As you may or may not know, my medical retirement from the Army is what led me down the path to finding clay. I was retired in July 2011 and took my first pottery class in October the same year. This was before I began having neuropathy and weakness in my legs and could throw on the wheel. I LOVED it! Having my hands in clay provided more therapeutic relief for me both physiologically and emotionally than any counselor/shrink had. Fast forward 5.5 years, and the same still holds true. I can’t throw anymore, but I hand build….and I sculpt. Sculpting is my true calling/passion….and my therapy.
The last 2 weeks have been rough. We found out my grandmother was in the hospital with double lung pneumonia, CHF, and COPD, 12 hours after they transferred her to hospice care, she passed away on 19 March. My hubby and I drove out to Iowa with one of my little sisters for the funeral, and back in less than a week. We got back and my husband is sick with a viral upper respiratory and sinus infection.
Not to mention some personal health issues and life decisions the hubby and I have been dealing with – that we’re not quite ready to make public yet. Needless to say…I’ve been an emotional mess. The day after a doctors appointment, I actually had a counseling appoint and it didn’t do shit to help with my own peace of mind / emotional distress.
How Clay has Helped
Before clay, I would have found myself laying bed, depressed as hell, crying all the time, and taking my sweet ass time coping with all of what’s transpired. Clay has allowed me a healthy and productive way to work through many of these emotions in a better – and often quicker – way. There are books that have been written, classes that are taught, and new professions created daily based on the premise of art therapy. Many people still look at “art therapy” or “art AS therapy” as a lesser form of therapy or not a successful healing modality.

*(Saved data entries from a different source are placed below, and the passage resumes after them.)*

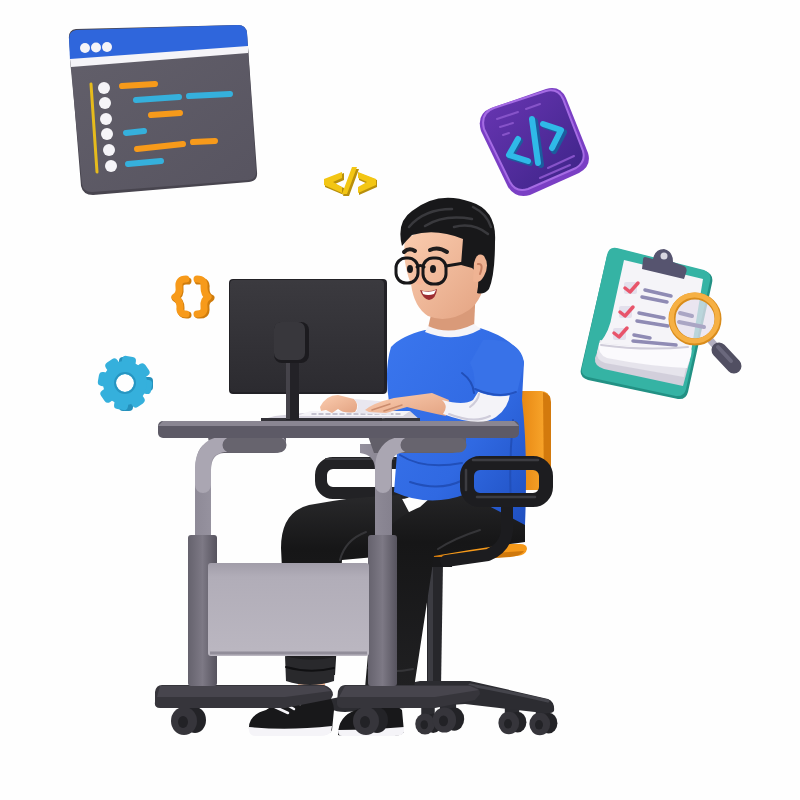
<!DOCTYPE html>
<html lang="en">
<head>
<meta charset="utf-8">
<title>Developer at a desk</title>
<style>
:root{--paper:#fefefe;--ink:#18181a;--blue:#2f66dc;--orange:#f79a1a;--yellow:#f3c614;--cyan:#35b0dc;--slate:#5d5a66;--steel:#a9a5b2;--white:#f5f4f8;--teal:#35b3a4;--skin:#f3bd9c;--red:#e8546a}
html,body{margin:0;background:var(--paper)}
body{width:800px;height:800px;overflow:hidden}
svg{display:block}
.ink{fill:var(--ink)}.blue{fill:var(--blue)}.orange{fill:var(--orange)}.white{fill:var(--white)}.slate{fill:var(--slate)}
.line{fill:none;stroke-linecap:round;stroke-linejoin:round}
.code-orange{stroke:var(--orange);stroke-width:6}
.code-cyan{stroke:var(--cyan);stroke-width:6}
</style>
</head>
<body>
<svg width="800" height="800" viewBox="0 0 800 800" role="img" aria-label="A developer in glasses and a blue shirt typing at a desk, with coding icons floating around">
<defs>
<linearGradient id="shirt" x1="0" y1="0" x2="1" y2="1"><stop offset="0" stop-color="#3a76ee"/><stop offset=".6" stop-color="#3069e2"/><stop offset="1" stop-color="#1f4fc0"/></linearGradient>
<linearGradient id="skin" x1="0" y1="0" x2="1" y2="1"><stop offset="0" stop-color="#fbcdb0"/><stop offset="1" stop-color="#e3a382"/></linearGradient>
<linearGradient id="screen" x1="0" y1="0" x2="0" y2="1"><stop offset="0" stop-color="#3b3a3f"/><stop offset="1" stop-color="#2c2b30"/></linearGradient>
<linearGradient id="post" x1="0" y1="0" x2="1" y2="0"><stop offset="0" stop-color="#8e8a97"/><stop offset=".45" stop-color="#b9b5c1"/><stop offset="1" stop-color="#85818e"/></linearGradient>
<linearGradient id="sleeve-post" x1="0" y1="0" x2="1" y2="0"><stop offset="0" stop-color="#65626d"/><stop offset=".5" stop-color="#7d7985"/><stop offset="1" stop-color="#56535e"/></linearGradient>
<linearGradient id="panel" x1="0" y1="0" x2="0" y2="1"><stop offset="0" stop-color="#a19da9"/><stop offset=".15" stop-color="#b1adb8"/><stop offset="1" stop-color="#bbb7c1"/></linearGradient>
<linearGradient id="trouser" x1="0" y1="0" x2="0" y2="1"><stop offset="0" stop-color="#29292b"/><stop offset=".3" stop-color="#161617"/><stop offset="1" stop-color="#202022"/></linearGradient>
<linearGradient id="window" x1="0" y1="0" x2="1" y2="1"><stop offset="0" stop-color="#625f6a"/><stop offset="1" stop-color="#575460"/></linearGradient>
<linearGradient id="badge" x1="0" y1="0" x2="1" y2="1"><stop offset="0" stop-color="#6a36b4"/><stop offset="1" stop-color="#3b2386"/></linearGradient>
<linearGradient id="chair" x1="0" y1="0" x2="1" y2="0"><stop offset="0" stop-color="#e58410"/><stop offset="1" stop-color="#fcab30"/></linearGradient>
<g id="wheel"><path d="M-9-8V-24H9V-8Z" fill="#2b2b30"/><ellipse cx="7" cy="-1" rx="11" ry="13" fill="#232327"/><ellipse cx="-4" cy="0" rx="13" ry="14" fill="#36353b"/><ellipse cx="-5" cy="1" rx="5" ry="6" fill="#222226"/></g>
<path id="tick" d="M0 0L5 4L13-5" fill="none" stroke="#e8546a" stroke-width="3.5" stroke-linecap="round" stroke-linejoin="round"/>
<rect id="tooth" x="-7" y="-27" width="14" height="16" rx="4"/>
</defs>
<rect width="800" height="800" fill="var(--paper)"/>

<g id="code-window">
<path d="M76 29L238 25Q246 25 247 33L257 172Q258 181 249 182L93 195Q83 195 81 186L69 39Q68 30 76 29Z" fill="#48454f"/>
<path d="M70 60L248 49L256 171Q257 179 248 180L92 192Q83 192 82 184Z" fill="url(#window)"/>
<path d="M76 30L238 25Q246 25 247 33L248 47L70 60L69 39Q69 31 76 30Z" class="blue"/>
<path d="M70 59L248 46V53L71 67Z" class="white"/>
<g class="white"><circle cx="85" cy="48" r="5"/><circle cx="96" cy="47.500" r="5"/><circle cx="107" cy="47" r="5"/></g>
<path class="line" d="M91 84L97 172" stroke="#e6bb1c" stroke-width="3"/>
<g class="white"><circle cx="104" cy="88" r="6"/><circle cx="105" cy="103" r="6"/><circle cx="106" cy="119" r="6"/><circle cx="107" cy="134" r="6"/><circle cx="109" cy="150" r="6"/><circle cx="111" cy="166" r="6"/></g>
<path class="line code-orange" d="M122 86L155 84M151 115L180 113M137 149L183 144M193 142L215 141"/>
<path class="line code-cyan" d="M136 100L179 97M189 96L230 94M126 133L144 131M128 164L161 161"/>
</g>

<g id="yellow-tag">
<path d="M343 172V179L334 183L343 187V194L324 186V179ZM358 172V179L367 183L358 187V194L376 186V179ZM352 168H358L348 195H342Z" fill="#b88f0c" transform="translate(1 1)"/>
<path d="M342 172V178L333 182L342 187V193L324 185V179ZM358 172V178L367 182L358 187V193L376 185V179ZM352 167H357L347 194H342Z" fill="var(--yellow)"/>
</g>

<g id="braces" class="line" stroke-width="7">
<path d="M187 280Q178 279 179 287Q180 295 174 297Q180 300 180 307Q179 315 187 314M197 280Q206 279 205 287Q205 295 210 297Q204 300 205 307Q206 315 197 314" stroke="#cf7c0c" transform="translate(1 1)"/>
<path d="M186 279Q178 279 179 287Q180 294 175 297Q180 300 180 307Q179 314 186 314M197 279Q205 279 204 287Q204 294 208 297Q203 300 204 307Q205 314 197 314" stroke="var(--orange)"/>
</g>

<g id="gear" transform="translate(125 383)">
<g fill="#2590bb" transform="translate(1 1)"><use href="#tooth"/><use href="#tooth" transform="rotate(90)"/><use href="#tooth" transform="rotate(180)"/></g>
<g fill="var(--cyan)" transform="rotate(10)"><use href="#tooth"/><use href="#tooth" transform="rotate(45)"/><use href="#tooth" transform="rotate(90)"/><use href="#tooth" transform="rotate(135)"/><use href="#tooth" transform="rotate(180)"/><use href="#tooth" transform="rotate(225)"/><use href="#tooth" transform="rotate(270)"/><use href="#tooth" transform="rotate(315)"/></g>
<circle r="15.500" fill="none" stroke="var(--cyan)" stroke-width="13"/>
<circle r="10" fill="none" stroke="#2796c2" stroke-width="2"/>
</g>

<g id="code-badge">
<path d="M491 108L546 89Q560 85 566 98L588 153Q592 166 579 173L530 195Q516 199 508 187L481 131Q476 114 491 108Z" fill="#7a3fc4"/>
<path d="M494 108L546 91Q558 88 563 99L583 151Q586 162 576 168L528 189Q516 193 510 182L484 129Q480 113 494 108Z" fill="url(#badge)" stroke="#a56be4" stroke-width="2"/>
<path class="line" d="M497 119L518 112M500 127L513 123M526 109L540 104M503 135L509 133M540 178L570 165M548 168L574 156" stroke="#8653c9" stroke-width="2"/>
<path class="line" d="M518 139L508 155L528 161M533 119L539 163M543 124L562 130L552 149" stroke="#1c5c9e" stroke-width="6" transform="translate(2 2)"/>
<path class="line" d="M518 139L509 155L528 161M532 119L538 163M543 124L561 130L552 148" stroke="#2fb9e8" stroke-width="6"/>
</g>

<g id="checklist">
<path d="M618 249L705 271Q714 274 712 283L688 392Q686 400 678 399L588 380Q579 377 581 369L607 256Q610 247 618 249Z" fill="#229184"/>
<path d="M617 248L704 270Q712 273 710 281L686 389Q684 397 676 396L588 377Q580 375 582 367L607 255Q609 246 617 248Z" fill="var(--teal)"/>
<path d="M601 342L690 360L683 386L604 369Q594 366 595 358Z" fill="#d2cfdb"/>
<path d="M600 340L689 354L684 377L605 363Q596 360 597 352Z" fill="#e6e4ec"/>
<path d="M624 260L703 279L691 352L600 343Q610 330 612 315Z" class="white"/>
<path d="M599 343Q643 349 688 346Q693 348 691 356L687 368Q647 366 607 358Q597 354 599 343Z" fill="#fbfafd"/>
<path class="line" d="M601 345Q644 351 688 347" stroke="#d0cdda" stroke-width="2"/>
<path d="M645 257L653 259Q655 249 664 249Q673 251 673 262L684 266Q688 268 686 273L684 279L642 269L643 260Q643 257 645 257Z" fill="#56546f"/><circle cx="664" cy="256" r="3.500" fill="#d8d6e0"/>
<g fill="#e3e0ec"><rect x="624" y="282" width="13" height="12" rx="2"/><rect x="619" y="306" width="13" height="12" rx="2"/><rect x="613" y="328" width="13" height="12" rx="2"/></g>
<use href="#tick" x="625" y="288"/><use href="#tick" x="620" y="312"/><use href="#tick" x="614" y="333"/>
<path class="line" d="M645 290L671 296M642 297L667 302M639 313L664 318M637 321L668 326M634 335L650 338M633 341L676 345" stroke="#8f8bb4" stroke-width="3.500"/>
<path class="line" d="M711 341L718 349" stroke="#b2aebf" stroke-width="7"/>
<path class="line" d="M719 350L734 366" stroke="#514f62" stroke-width="15"/>
<path class="line" d="M718 347L731 361" stroke="#6a687c" stroke-width="4"/>
<circle cx="695" cy="319" r="22" fill="#e7e1ee" fill-opacity=".75"/>
<path class="line" d="M680 313L692 316M679 322L704 327" stroke="#aaa5c4" stroke-width="4"/>
<circle cx="695" cy="319" r="23" fill="none" stroke="#d98c1c" stroke-width="7"/><circle cx="694.500" cy="318" r="23" fill="none" stroke="#f6b044" stroke-width="5"/>
</g>

<g id="chair-back">
<path d="M518 391H541Q550 391 550 401V480Q550 490 540 490H518Z" fill="url(#chair)"/>
<path d="M543 392Q551 394 551 402V480Q550 488 544 490Z" fill="#d37a0d"/>
<rect x="321" y="463" width="92" height="30" rx="12" fill="none" stroke="#222225" stroke-width="12"/>
<path class="line" d="M326 459H394" stroke="#3a3a3f" stroke-width="2"/>
<path d="M362 544H520Q527 544 527 549Q526 555 517 556L425 562Q370 562 361 553Z" class="orange"/>
<path d="M362 553Q400 559 524 551Q521 556 510 557L425 563Q370 563 362 553Z" fill="#cf780c"/>
<path d="M427 563H443L441 688H427Z" fill="#27272b"/><path d="M428 563H433V688H428Z" fill="#3c3c42"/>
<path d="M420 557H452V567H420Z" class="ink"/>
</g>

<g id="chair-base">
<use href="#wheel" transform="translate(512 723) scale(.8)"/><use href="#wheel" transform="translate(543 724) scale(.8)"/><use href="#wheel" transform="translate(428 724) scale(.75)"/>
<path d="M325 700L420 681H470Q510 690 548 699Q555 702 554 711Q552 714 544 713L465 704L345 712Q327 712 325 700Z" fill="#2c2c31"/>
<path d="M470 685Q510 692 548 701" class="line" stroke="#45454c" stroke-width="3"/>
</g>

<g id="legs">
<path d="M338 735Q338 716 356 710L388 699L402 710L404 732Q402 736 390 736H342Z" class="ink"/>
<path d="M338 730Q370 730 404 727V732Q403 736 394 736H342Q338 736 338 730Z" class="white"/>
<path d="M400 495Q350 497 309 505Q281 512 281 548L287 675H335L342 560L430 552Z" fill="url(#trouser)"/>
<path d="M525 490V542Q480 548 434 556L414 688H365L377 552Q383 522 420 507L450 480Z" fill="url(#trouser)"/>
<path class="line" d="M438 549Q455 538 480 530M340 560Q345 540 366 532M368 668Q390 674 413 669" stroke="#353538" stroke-width="2"/>
<path d="M298 680H325V700H298Z" fill="url(#skin)"/>
<path d="M285 656Q310 663 335 657L334 681Q310 689 286 681Z" fill="#29292c"/><path class="line" d="M286 667Q310 674 334 668" stroke="#101012" stroke-width="2"/>
<path d="M249 729Q248 715 266 710L292 693Q300 690 305 694H326Q333 698 334 710L332 730Q330 735 320 735H257Z" class="ink"/>
<path d="M249 727Q287 731 332 726L331 732Q328 736 320 736H256Q248 736 249 727Z" class="white"/>
<path class="line" d="M275 707L288 713M282 702L294 709M289 697L300 704" stroke="#f5f4f8" stroke-width="2.500"/>
</g>

<g id="torso">
<path d="M425 330Q401 336 391 347Q384 370 389 402L398 440L394 492Q430 508 466 494L525 525Q528 450 522 400L524 362Q518 340 480 328Z" fill="url(#shirt)"/>
<path class="line" d="M462 373Q473 381 474 393M400 455Q423 470 462 463M410 482Q440 492 463 480M513 420Q508 470 512 520" stroke="#214fb9" stroke-width="2"/>
</g>

<g id="head">
<path d="M432 310L428 328Q450 342 474 328L476 285Z" fill="#d99a79"/>
<path d="M428 326Q450 336 474 324L481 329Q455 344 425 332Z" class="white"/>
<path d="M405 239Q402 262 411 284Q414 307 428 316Q448 324 469 310Q483 300 486 275L483 235Q445 217 405 239Z" fill="url(#skin)"/>
<path d="M402 246Q396 222 412 211Q438 190 471 202Q497 210 495 242Q495 275 489 289Q484 295 477 293Q481 274 472 268L461 265L463 239Q436 228 412 235Q406 241 402 246Z" class="ink"/>
<path class="line" d="M409 227Q424 209 452 209M425 226Q444 214 472 219M454 227Q473 222 488 234M473 207Q487 214 491 227" stroke="#39393d" stroke-width="2.500"/>
<path d="M474 263Q477 251 484 256Q490 265 484 276Q479 285 473 281Z" fill="#efb393"/><path class="line" d="M478 264Q484 263 480 274" stroke="#c67f61" stroke-width="2"/>
<path class="line" d="M404 252Q409 247 415 251M430 250Q438 246 447 252" stroke="#201d1d" stroke-width="4"/>
<ellipse cx="410" cy="269" rx="3" ry="4" class="ink"/><ellipse cx="433" cy="269" rx="3" ry="4" class="ink"/>
<path d="M420 268Q410 283 420 285Q426 283 425 275Z" fill="#f6b697"/>
<path d="M420 290Q429 293 437 289Q436 299 429 300Q423 299 420 290Z" fill="#9c2d32"/><path d="M422 291Q430 293 436 290L434 294Q428 296 423 294Z" fill="#fff"/>
<g class="line" stroke="#171719" stroke-width="3"><rect x="396" y="258" width="22" height="25" rx="10"/><rect x="423" y="258" width="23" height="26" rx="10"/><path d="M417 267Q420 264 424 267M446 266L464 263"/></g>
</g>

<g id="desk">
<use href="#wheel" transform="translate(188 721)"/><use href="#wheel" transform="translate(370 721)"/><use href="#wheel" transform="translate(448 720) scale(.9)"/>
<path d="M162 685H324Q333 688 333 695L331 699L285 708H160Q154 708 155 702V692Q156 685 162 685Z" fill="#36353b"/>
<path d="M345 685H470Q480 687 480 694L475 700L435 708H342Q336 708 337 701L338 691Q340 685 345 685Z" fill="#36353b"/>
<path d="M160 686H324L331 691L285 697H157ZM345 686H470L479 690L435 697H339Z" fill="#47454d"/>
<path d="M278 444H205Q195 449 195 475V540H211V470Q211 454 224 453H278ZM375 444H390Q392 451 392 470V540H375V470Q375 455 360 453V444Z" fill="url(#post)"/>
<path d="M208 436H286V446Q284 453 274 453H222Q208 447 208 436ZM368 436H466V443Q464 452 452 453H374Z" fill="#625f69"/>
<path d="M300 444H366Q389 445 392 474H375Q374 459 359 454H300Z" fill="none"/>
<path class="line" d="M203 485V468Q203 447 223 444H278M383 485V468Q383 447 403 444H455" stroke="#aaa6b2" stroke-width="16"/>
<path class="line" d="M230 445H279M408 445H459" stroke="#67646e" stroke-width="15"/>
<rect x="188" y="535" width="29" height="151" rx="3" fill="url(#sleeve-post)"/>
<rect x="368" y="535" width="29" height="151" rx="3" fill="url(#sleeve-post)"/>
<rect x="208" y="563" width="161" height="93" rx="3" fill="url(#panel)"/><path d="M210 653H367" stroke="#928e9a" stroke-width="3"/>
<rect x="158" y="421" width="361" height="17" rx="5" class="slate"/><path d="M163 421H514L519 426H158Z" fill="#8a8692"/>
</g>

<g id="keyboard-and-arms">
<path d="M303 413L410 411L420 420H260L275 416Z" fill="#d7d4df"/><path d="M310 411H410L403 416H297Z" class="white"/>
<path class="line" d="M312 414H402" stroke="#b7b3c3" stroke-width="1.500" stroke-dasharray="4 3"/>
<path d="M320 407Q326 395 338 395L354 399Q360 405 355 412Q344 414 338 409L332 413L326 410L321 411Z" fill="url(#skin)"/>
<path d="M354 399L391 402V415L355 413Q361 406 354 399Z" fill="#e9e7ef"/>
<path d="M365 410Q373 403 394 398L432 393L449 400L446 416Q422 411 407 407L386 413L369 412Z" fill="url(#skin)"/><path class="line" d="M372 410L390 404M384 411L402 405" stroke="#cb8c6d" stroke-width="1.500"/>
<path d="M442 400Q464 406 473 400L480 389L510 388Q511 406 496 417Q480 428 443 414Q449 406 442 400Z" fill="#f4f3f8"/>
<path class="line" d="M479 394Q478 401 470 407M449 414Q474 424 490 416" stroke="#cfccda" stroke-width="2"/>
<path d="M483 340Q521 338 524 363L517 393Q498 401 474 390Q476 374 470 363Z" fill="#3872e8"/><path class="line" d="M475 389Q498 399 516 392" stroke="#2352bf" stroke-width="2"/>
<path d="M374 421Q378 418 386 418H420V421Z" fill="#38373d"/>
</g>

<g id="monitor">
<path d="M261 421V418H382V421Z" fill="#333238"/>
<rect x="229" y="279" width="158" height="115" rx="4" fill="#222126"/><rect x="230" y="280" width="154" height="112" rx="4" fill="url(#screen)"/>
<path d="M286 355H299V420H286Z" fill="#232227"/><path d="M286 360H290V419H286Z" fill="#45434a"/>
<rect x="274" y="322" width="35" height="41" rx="8" fill="#1c1b1f"/><rect x="274" y="322" width="31" height="38" rx="7" fill="#38373c"/>
</g>

<g id="near-armrest">
<path class="line" d="M507 500V531Q505 548 488 555L446 561" stroke="#1c1c1f" stroke-width="12"/>
<rect x="467" y="463" width="79" height="37" rx="13" fill="none" stroke="#1d1d20" stroke-width="14"/>
<path class="line" d="M473 460H538M466 470V490M477 497H535" stroke="#3c3c41" stroke-width="2.500"/>
</g>
</svg>
</body>
</html>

I am here to tell you that is not the case. It is very successful and preferable than any other form of treatment for me personally.